Dataset entries:
+++
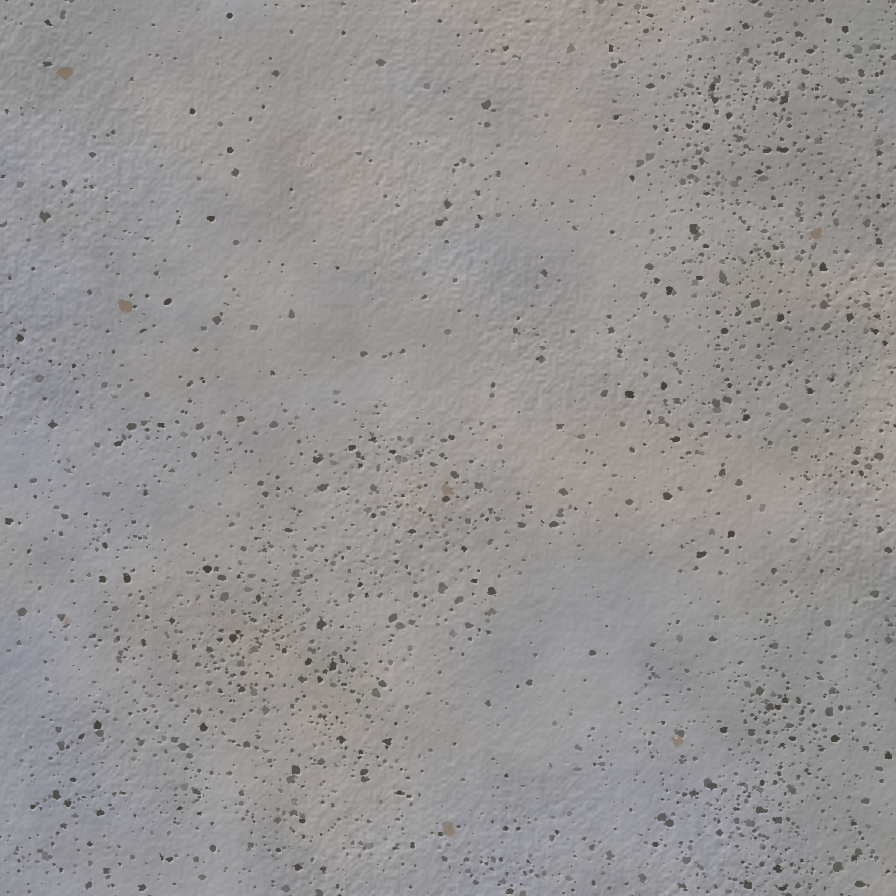
Reproduce this texture procedurally as a WebGL 2 fragment shader.

```glsl
#version 300 es
precision highp float;

uniform vec2 u_resolution;
out vec4 fragColor;

const vec3 BASE_COLOR = vec3(0.602, 0.592, 0.588);
const vec3 WARM_TINT = vec3(0.018, 0.002, -0.010);
const vec3 COOL_TINT = vec3(-0.016, -0.006, 0.020);
const vec3 DAMP_COLOR = vec3(0.535, 0.537, 0.525);
const vec3 PIT_COLOR = vec3(0.235, 0.220, 0.190);
const vec3 STAIN_COLOR = vec3(0.500, 0.425, 0.350);

const vec2 LIGHT_DIR = vec2(-0.55, 0.83);
const float RELIEF_STEP = 0.0028;
const float RELIEF_GAIN = 0.15;
const float RIM_GAIN = 0.085;
const float MOTTLE_GAIN = 0.09;

const float COARSE_CELLS = 90.0;
const float FINE_CELLS = 165.0;
const float STAIN_CELLS = 9.0;
const float STAIN_DENSITY = 0.05;
const vec2 PIT_RADII = vec2(0.14, 0.46);
const vec2 STAIN_RADII = vec2(0.05, 0.075);

float hash(vec2 p) {
    return fract(sin(dot(p, vec2(127.1, 311.7))) * 43758.5453);
}

float noise(vec2 p) {
    vec2 i = floor(p);
    vec2 f = fract(p);
    f = f * f * (3.0 - 2.0 * f);
    float low = mix(hash(i), hash(i + vec2(1.0, 0.0)), f.x);
    float high = mix(hash(i + vec2(0.0, 1.0)), hash(i + vec2(1.0)), f.x);
    return mix(low, high, f.y);
}

float fbm(vec2 p) {
    float sum = 0.0;
    float amplitude = 0.5;
    for (int i = 0; i < 5; i++) {
        sum += amplitude * noise(p);
        p = mat2(1.6, 1.2, -1.2, 1.6) * p + 17.3;
        amplitude *= 0.5;
    }
    return sum / 0.96875;
}

// Fine plaster grain, as a height
float grainHeight(vec2 p) {
    return 0.55 * noise(p * 125.0) + 0.45 * noise(p * 260.0 + 31.0);
}

// Ragged specks, one at most per cell, present with the given chance
float speckMask(vec2 p, float cells, float density, vec2 radii, float seed) {
    vec2 q = p * cells;
    vec2 cell = floor(q);
    float blur = 0.7 * cells / u_resolution.y;
    float mask = 0.0;
    for (int y = -1; y <= 1; y++) {
        for (int x = -1; x <= 1; x++) {
            vec2 id = cell + vec2(x, y);
            vec2 key = id + seed;
            if (hash(key) > density) continue;
            vec2 center = id + vec2(hash(key + 3.7), hash(key + 8.1));
            float size = hash(key + 12.9);
            float radius = mix(radii.x, radii.y, size * size);
            vec2 offset = (q - center) / radius;
            offset.y *= mix(0.85, 1.5, hash(key + 21.3));
            float ragged = noise(offset * 1.4 + key * 7.0) - 0.5;
            float dist = (length(offset) + ragged * 0.9 - 1.0) * radius;
            float strength = mix(0.35, 1.0, hash(key + 34.7));
            mask = max(mask, strength * (1.0 - smoothstep(-blur, blur, dist)));
        }
    }
    return mask;
}

float pitMask(vec2 p, float density) {
    float coarse = speckMask(p, COARSE_CELLS, density, PIT_RADII, 5.0);
    float fine = speckMask(p, FINE_CELLS, density * 0.9, PIT_RADII, 61.0);
    return max(coarse, fine * 0.85);
}

void main() {
    vec2 p = gl_FragCoord.xy / u_resolution.y;

    // Broad clouds of tint and damp
    float warmth = fbm(p * vec2(3.0, 4.0) + 4.0) - 0.5;
    float damp = smoothstep(0.45, 0.85, fbm(p * vec2(3.2, 4.2) + 23.0));
    vec3 color = BASE_COLOR;
    color += WARM_TINT * max(warmth, 0.0) * 5.0;
    color += COOL_TINT * max(-warmth, 0.0) * 5.0;
    color = mix(color, DAMP_COLOR, damp * 0.75);
    color += MOTTLE_GAIN * (fbm(p * 16.0 + 9.0) - 0.5);

    // Grain lit from the upper left, rougher in patches
    float roughness = mix(0.55, 1.3, smoothstep(0.3, 0.7, fbm(p * 5.0 + 41.0)));
    vec2 lightStep = LIGHT_DIR * RELIEF_STEP;
    float slope = grainHeight(p) - grainHeight(p + lightStep);
    color += RELIEF_GAIN * roughness * slope;

    // Rusty stains
    float stain = speckMask(p, STAIN_CELLS, STAIN_DENSITY, STAIN_RADII, 87.0);
    color = mix(color, STAIN_COLOR, stain * 0.8);

    // Clustered pits with a bright far rim
    float cluster = smoothstep(0.35, 0.75, fbm(p * vec2(3.5, 4.5) + 57.0));
    float density = (0.04 + 0.30 * cluster) * mix(0.5, 1.5, noise(p * 20.0));
    float pit = pitMask(p, density);
    float rim = max(pitMask(p + lightStep, density) - pit, 0.0);
    color += RIM_GAIN * rim;
    color = mix(color, PIT_COLOR, pit * 0.9);

    fragColor = vec4(color, 1.0);
}
```
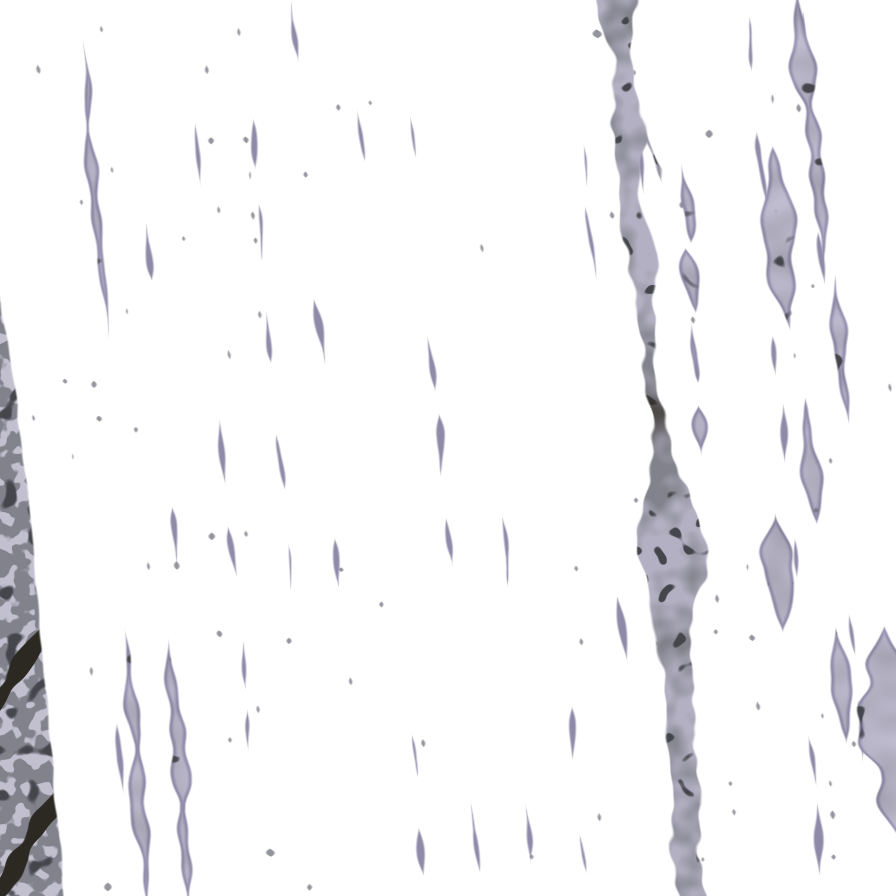
Write a three.js fragment shader that draws this texture.

```glsl
// White ground with thin leaning lavender streaks, a mottled grey vein and a speckled grey edge.
varying vec2 vUv;

const vec3 WHITE = vec3(1.0);
const vec3 PALE = vec3(0.87, 0.86, 0.91);
const vec3 LAVENDER = vec3(0.70, 0.69, 0.76);
const vec3 VIOLET = vec3(0.56, 0.54, 0.66);
const vec3 GREY = vec3(0.51, 0.51, 0.55);
const vec3 DARK = vec3(0.27, 0.27, 0.30);
const vec3 UMBER = vec3(0.17, 0.16, 0.13);
const float TILT = 0.085;
const float SOFT = 0.0017;

float hash(vec2 p) {
  return fract(sin(dot(p, vec2(127.1, 311.7))) * 43758.545);
}

vec2 gradient(vec2 cell) {
  float angle = 6.2832 * hash(cell);
  return vec2(cos(angle), sin(angle));
}

float gradNoise(vec2 p) {
  vec2 i = floor(p), f = fract(p);
  vec2 u = f * f * f * (f * (f * 6.0 - 15.0) + 10.0);
  vec2 e = vec2(1.0, 0.0);
  float low = mix(dot(gradient(i), f), dot(gradient(i + e.xy), f - e.xy), u.x);
  float high = mix(dot(gradient(i + e.yx), f - e.yx), dot(gradient(i + e.xx), f - e.xx), u.x);
  return mix(low, high, u.y);
}

float bump(float x, float centre, float width) {
  float t = (x - centre) / width;
  return exp(-t * t);
}

float cover(float dist) {
  return 1.0 - smoothstep(-SOFT, SOFT, dist);
}

// Shears the plane so that leaning streaks stand upright.
vec2 lean(vec2 p) {
  return vec2(p.x + TILT * p.y, p.y);
}

// Tapered, uneven spindle; size holds its half width and half length.
float strand(vec2 q, vec2 centre, vec2 size, float seed) {
  vec2 d = q - centre;
  float t = d.y / size.y;
  float swell = max(0.25, 0.85 + 1.3 * gradNoise(vec2(d.y * 22.0, seed + 5.3)));
  float bend = 0.008 * gradNoise(vec2(d.y * 13.0, seed));
  return abs(d.x + bend) - size.x * swell * (1.0 - t * t);
}

// Spindles strewn over a grid, crowded into some of its lanes.
float scatter(vec2 q, vec2 grid, float density, vec2 size, float seed) {
  vec2 id = floor(q * grid);
  float lane = hash(vec2(id.x, seed));
  float pick = hash(id + seed * 7.3);
  vec2 jitter = 0.4 * (vec2(lane, hash(id + seed + 3.1)) - 0.5);
  vec2 d = (fract(q * grid) - 0.5 - jitter) / grid;
  float scale = mix(0.45, 1.0, hash(id + seed + 9.7));
  float dist = strand(d, vec2(0.0), size * scale, pick * 50.0);
  return pick < 2.0 * density * lane ? dist : 1.0;
}

// Large strands: a right-hand group, a left-hand group, beads and an edge grain.
float largeStrands(vec2 q) {
  float dist = strand(q, lean(vec2(0.998, 0.18)), vec2(0.030, 0.12), 2.4);
  for (int i = 0; i < 6; i++) {
    float n = float(i);
    vec2 centre = vec2(0.905 + 0.04 * sin(4.2 * n), 0.86 - 0.125 * n);
    vec2 size = vec2(0.013 + 0.005 * sin(2.0 * n), 0.06 + 0.09 * exp(-0.8 * n));
    dist = min(dist, strand(q, lean(centre), size, 3.7 * n + 0.4));
  }
  for (int i = 0; i < 3; i++) {
    float n = float(i);
    vec2 centre = vec2(0.105 + 0.048 * n, max(0.13, 0.79 - 0.65 * n));
    dist = min(dist, strand(q, lean(centre), vec2(0.006 + 0.003 * n, 0.15), 2.3 * n + 20.6));
  }
  for (int i = 0; i < 4; i++) {
    float n = float(i);
    vec2 centre = vec2(0.768 + 0.004 * n, 0.77 - 0.083 * n);
    dist = min(dist, strand(q, lean(centre), vec2(0.009, 0.04 - 0.005 * n), n + 40.3));
  }
  return dist;
}

// Main vein: swelling width, rough rim and one split.
float veinShape(vec2 q) {
  float y = q.y;
  float centre = 0.771 + 0.012 * bump(y, 0.77, 0.1) + 0.010 * bump(y, 0.42, 0.15);
  float width = 0.006 + 0.017 * bump(y, 1.0, 0.04) + 0.019 * bump(y, 0.79, 0.1)
    + 0.031 * bump(y, 0.39, 0.08) + 0.009 * smoothstep(0.35, 0.25, y);
  float dist = abs(q.x - centre + 0.01 * gradNoise(vec2(y * 14.0, 8.5))) - width;
  dist += 0.008 * gradNoise(q * 38.0);
  return max(dist, -strand(q, lean(vec2(0.729, 0.775)), vec2(0.013, 0.065), 61.2));
}

vec3 veinColour(vec2 p) {
  float patches = gradNoise(p * 16.0) + 0.6 * gradNoise(p * 55.0);
  float tone = 0.62 + 1.2 * patches + 0.3 * bump(p.y, 0.37, 0.05) - 0.6 * bump(p.y, 0.47, 0.03);
  vec3 colour = mix(GREY, LAVENDER, clamp(tone, 0.0, 1.0));
  colour = mix(colour, DARK, smoothstep(0.27, 0.38, gradNoise(p * 48.0 + 7.0)));
  return mix(colour, UMBER, 0.75 * bump(p.y, 0.54, 0.022));
}

// Edge mass: pale grains in grey, crossed by dark fractures low down.
vec3 edgeColour(vec2 p) {
  float grains = gradNoise(p * 62.0) + 0.4 * gradNoise(p * 120.0);
  vec3 colour = mix(GREY, mix(LAVENDER, PALE, 0.35), smoothstep(0.0, 0.18, grains));
  colour = mix(colour, DARK, smoothstep(0.25, 0.4, gradNoise(p * 40.0 + 3.0)));
  float across = abs(mod(p.y - 1.5 * p.x + 0.1, 0.21) - 0.11);
  float fracture = cover(across - 0.016 - 0.02 * gradNoise(p * 28.0));
  return mix(colour, UMBER, fracture * smoothstep(0.36, 0.3, p.y));
}

void main() {
  vec2 q = lean(vUv);
  float large = largeStrands(q);
  float streaks = scatter(q, vec2(16.0, 9.0), 0.27, vec2(0.0048, 0.036), 1.7);
  float dots = scatter(q + 0.013, vec2(27.0, 25.0), 0.11, vec2(0.0036, 0.0048), 5.9);

  // Strands darken towards their rims and carry a few specks.
  float inside = smoothstep(0.001, 0.006, -large);
  vec3 strandColour = mix(VIOLET, LAVENDER, inside);
  strandColour *= 1.0 + 0.15 * gradNoise(vUv * vec2(20.0, 32.0));
  strandColour = mix(strandColour, DARK, smoothstep(0.38, 0.48, gradNoise(vUv * 36.0)));

  vec3 colour = mix(WHITE, GREY, 0.85 * cover(dots));
  colour = mix(colour, VIOLET, cover(streaks));
  colour = mix(colour, strandColour, cover(large));
  colour = mix(colour, veinColour(vUv), cover(veinShape(q)));

  float reach = 0.074 * pow(max(0.0, 1.0 - vUv.y / 0.675), 0.75) - 0.003;
  float edge = vUv.x - reach + 0.004 * gradNoise(vec2(vUv.y * 25.0, 1.5));
  colour = mix(colour, edgeColour(vUv), cover(edge));
  gl_FragColor = vec4(colour, 1.0);
}
```
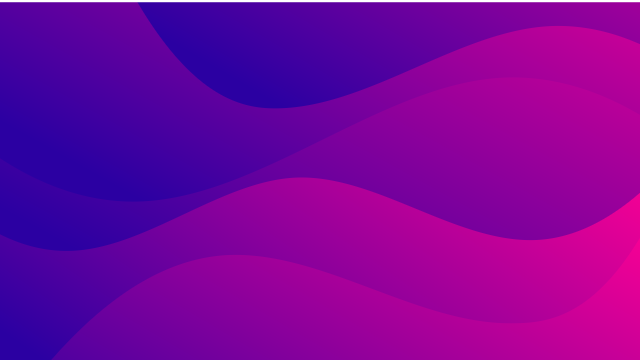
A WebGL 1 fragment shader for this background:

```glsl
precision highp float;
// Five stacked wavy sheets, each filled with its own blue to pink ramp.
// Every sheet lies under a smooth edge built from eased crests, troughs
// and power-curve tails; a thin pale strip closes the top.

#define DEEP_BLUE vec3(0.17, 0.0, 0.635)
#define HOT_PINK vec3(1.0, 0.0, 0.58)
#define STRIP_COLOR vec3(1.0)
#define STRIP_HEIGHT 0.0062
#define SHEETS 4

uniform vec2 u_resolution;

// Eased rise or fall between two extrema, with a tail (amount, power) each side.
float wave(float x, vec2 first, vec2 last, vec2 leftTail, vec2 rightTail) {
  float y = mix(first.y, last.y, smoothstep(first.x, last.x, x));
  y += leftTail.x * pow(max(first.x - x, 0.0), leftTail.y);
  return y + rightTail.x * pow(max(x - last.x, 0.0), rightTail.y);
}

// Upper edge height of a sheet, counted from back to front.
float sheetEdge(int sheet, float x) {
  if (sheet == 0) {
    return wave(x, vec2(0.430, 0.699), vec2(0.872, 0.928),
                vec2(8.65, 2.2), vec2(-3.1, 2.0));
  }
  if (sheet == 1) {
    return wave(x, vec2(0.208, 0.440), vec2(0.801, 0.785),
                vec2(2.78, 2.0), vec2(-2.63, 2.0));
  }
  if (sheet == 2) {
    float trough = 0.829;
    float crest = 0.471;
    float y = wave(x, vec2(0.104, 0.303), vec2(crest, 0.507),
                   vec2(4.27, 2.0), vec2(0.0, 2.0));
    float beyond = max(x - trough, 0.0);
    return y - 0.174 * smoothstep(crest, trough, x) + 4.5 * beyond * beyond;
  }
  return wave(x, vec2(0.368, 0.292), vec2(0.797, 0.102),
              vec2(-3.52, 2.0), vec2(12.8, 2.5));
}

// Ramp of a sheet: offset, horizontal gain, vertical gain.
vec3 sheetRamp(int sheet) {
  if (sheet == 0) return vec3(-0.40, 0.60, 0.60);
  if (sheet == 1) return vec3(-0.23, 0.53, 0.54);
  if (sheet == 2) return vec3(-0.05, 0.72, 0.58);
  return vec3(0.12, 0.63, 0.60);
}

vec3 rampColor(vec3 ramp, vec2 uv) {
  float warmth = clamp(dot(ramp, vec3(1.0, uv)), 0.0, 1.0);
  return mix(DEEP_BLUE, HOT_PINK, warmth);
}

void main() {
  vec2 uv = gl_FragCoord.xy / u_resolution;
  vec2 pixel = 1.0 / u_resolution;

  // Rearmost sheet
  vec3 color = rampColor(vec3(-0.735, 0.66, 0.63), uv);

  // Front sheets, smoothed across the slope of each edge
  for (int i = 0; i < SHEETS; i++) {
    float edge = sheetEdge(i, uv.x);
    float slope = (sheetEdge(i, uv.x + pixel.x) - edge) / pixel.y;
    float inside = (edge - uv.y) / pixel.y / sqrt(1.0 + slope * slope);
    color = mix(color, rampColor(sheetRamp(i), uv), clamp(inside + 0.5, 0.0, 1.0));
  }

  // Pale strip along the top
  float strip = (uv.y - 1.0 + STRIP_HEIGHT) / pixel.y;
  color = mix(color, STRIP_COLOR, clamp(strip + 0.5, 0.0, 1.0));

  gl_FragColor = vec4(color, 1.0);
}
```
+++
• _WORK INSTRUCTIONS_: Report each line in the entries where the string "centre" occurs.

• _ANSWER TO THIS EXERCISE_:
float bump(float x, float centre, float width) {
  float t = (x - centre) / width;
float strand(vec2 q, vec2 centre, vec2 size, float seed) {
  vec2 d = q - centre;
    vec2 centre = vec2(0.905 + 0.04 * sin(4.2 * n), 0.86 - 0.125 * n);
    dist = min(dist, strand(q, lean(centre), size, 3.7 * n + 0.4));
    vec2 centre = vec2(0.105 + 0.048 * n, max(0.13, 0.79 - 0.65 * n));
    dist = min(dist, strand(q, lean(centre), vec2(0.006 + 0.003 * n, 0.15), 2.3 * n + 20.6));
    vec2 centre = vec2(0.768 + 0.004 * n, 0.77 - 0.083 * n);
    dist = min(dist, strand(q, lean(centre), vec2(0.009, 0.04 - 0.005 * n), n + 40.3));
  float centre = 0.771 + 0.012 * bump(y, 0.77, 0.1) + 0.010 * bump(y, 0.42, 0.15);
  float dist = abs(q.x - centre + 0.01 * gradNoise(vec2(y * 14.0, 8.5))) - width;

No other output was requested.